- Eutychius: Annales; ed by L. Cheiko; et al; 2 vols; CSCO (Corpus Scriptorum Christianorum Orientalium), Scriptores Arabici; ser 3; 2: 14. ↩
- See F.M. Donner: The Early, op cit, pp. 133-4. ↩
- Ibid, p. 151. ↩
- Ibid, pp. 152-3. ↩
- S. Ockley: History of the Saracens; op cit; p. 244. ↩
- Ibid; p. 245. ↩
- Ibid. ↩
- Ibid; pp. 246-8. ↩
- Ibid; p. 253. ↩
- J. Glubb: A Short History; op cit; p. 57. ↩
- Abu Salih: Churches and Monasteries of Egypt; Ed. Evetts and Butler; Oxford, 1895, 4 vols, p. 167. Al-Istkhri: Bibl Geogr Arab, ed De Goeje, pt. i., p. 53. ↩
- F. Gabrieli: Muhammad and the Conquests of Islam, World University Library, London, 1968, p. 170. ↩
- P.K. Hitti: History; op cit; p. 160; J. Glubb: A Short History; op cit; p. 57. ↩
- F. Gabrieli: Muhammad, op cit, p. 171; Al-Baladhuri: Kitab Futuh al-Buldan; op cit; p. 213. ↩
- P. K. Hitti: History; op cit; p. 164. ↩
- S. Ockley: History of the Saracens; op cit; pp. 259-62. ↩
- H.U. Rahman: A Chronology of Islamic History: 570-1000 CE; Mansell Publishing Limited; London; 1989H.U. Rahman: A Chronology; op cit; p. 29. ↩
- E. Gibbon: Decline and Fall of the Roman Empire, vol 5, Methuen &Co, London, 1923, p. 451. J. Glubb: A Short History; op cit; p. 59. ↩
- Al-Baladhuri: Kitab Futuh al-Buldan; op cit; p. 221. ↩
- J. Glubb: The Great Arab Conquests; op cit; p. 282. ↩
- Ibid. ↩
- Ibid. ↩
- A.J. Butler: The Arab Conquest of Egypt, Oxford 1902, p. 471. ↩
- J. Glubb: The Great Arab Conquests; op cit; p. 282. ↩
- Ibid. ↩

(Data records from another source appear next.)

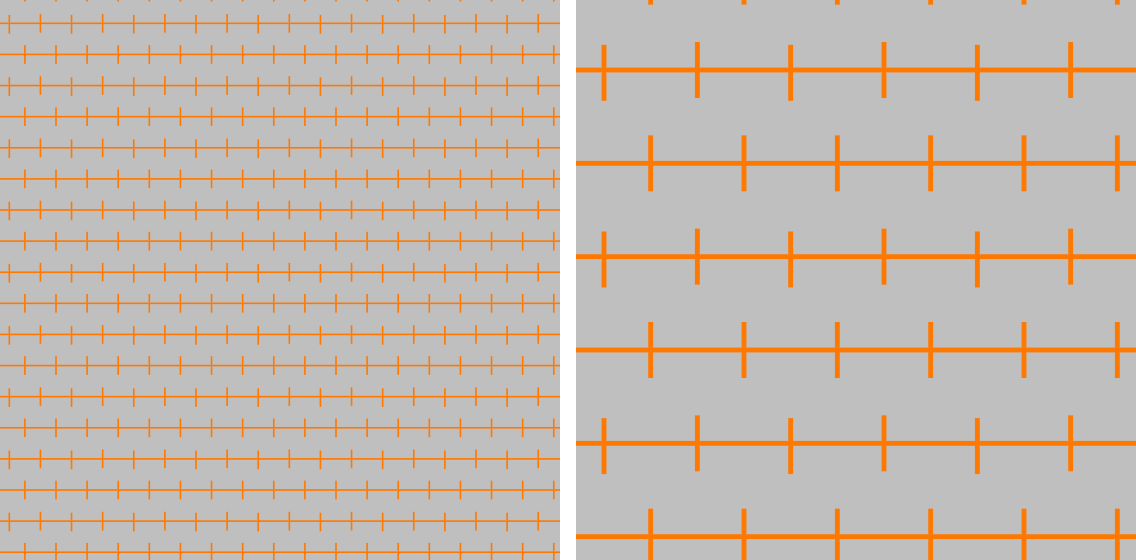
Left: the whole. Right: its middle third, enlarged.
Reproduce this pattern procedurally as a Shadertoy shader.

```glsl
const float REPEATS = 18.0;
const vec2 CROSSING = vec2(0.3, 0.25);
const float HALF_LINE = 0.026;
const float HALF_TICK = 0.3;
const float TICK_DROP = 0.03;
const vec3 GROUND = vec3(0.75);
const vec3 ORANGE = vec3(1.0, 0.47, 0.0);

// Antialiased coverage of a band around zero
float band(float x, float halfWidth, float pixel) {
    return clamp((halfWidth - abs(x)) / pixel + 0.5, 0.0, 1.0);
}

// Upright bar with square ends
float bar(vec2 p, vec2 halfSize, vec2 pixel) {
    return band(p.x, halfSize.x, pixel.x) * band(p.y, halfSize.y, pixel.y);
}

void mainImage(out vec4 fragColor, in vec2 fragCoord) {
    vec2 pixel = REPEATS / iResolution.xy;
    vec2 grid = fragCoord * pixel - CROSSING + 0.5;

    // Every other row is shifted by half a cell
    float oddRow = mod(floor(grid.y), 2.0);
    grid.x -= 0.5 * (1.0 - oddRow);
    float evenColumn = 1.0 - mod(floor(grid.x), 2.0);
    vec2 cell = fract(grid) - 0.5;

    // Continuous rail crossed by short ticks
    float rail = band(cell.y, HALF_LINE, pixel.y);
    vec2 tickPos = cell + vec2(0.0, TICK_DROP * oddRow * evenColumn);
    float tick = bar(tickPos, vec2(HALF_LINE, HALF_TICK), pixel);

    fragColor = vec4(mix(GROUND, ORANGE, max(rail, tick)), 1.0);
}
```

- Ibid. ↩
- S. Ockley: History of the Saracens; op cit; p. 275. ↩
- Ibid. ↩
- Ibid. ↩
- J.B. Glubb: The Great Arab Conquests; op cit; 284 ↩
- E. Gibbon: Decline and Fall, op cit, p. 455. ↩
- Ibid. ↩
- Ibid. ↩
- S. Ockley: History of the Saracens; op cit; p. 327. ↩
- Ibid. ↩
- Al-Kindi: Al-Wulat and al-Qudat; Beirut; 1908; pp. 31-2. ↩
- A.D. Taha: The Muslim Conquest and Settlement of North Africa and Spain; Routledge; London; 1989; p. 58. ↩
- Ibn al-Athir: Usud al-Ghaba; Al-Maktaba al-Islamiya; 1280 H; vol iii; p. 420-1. ↩
- A.J. Butler: The Conquest, op cit, p. 494. ↩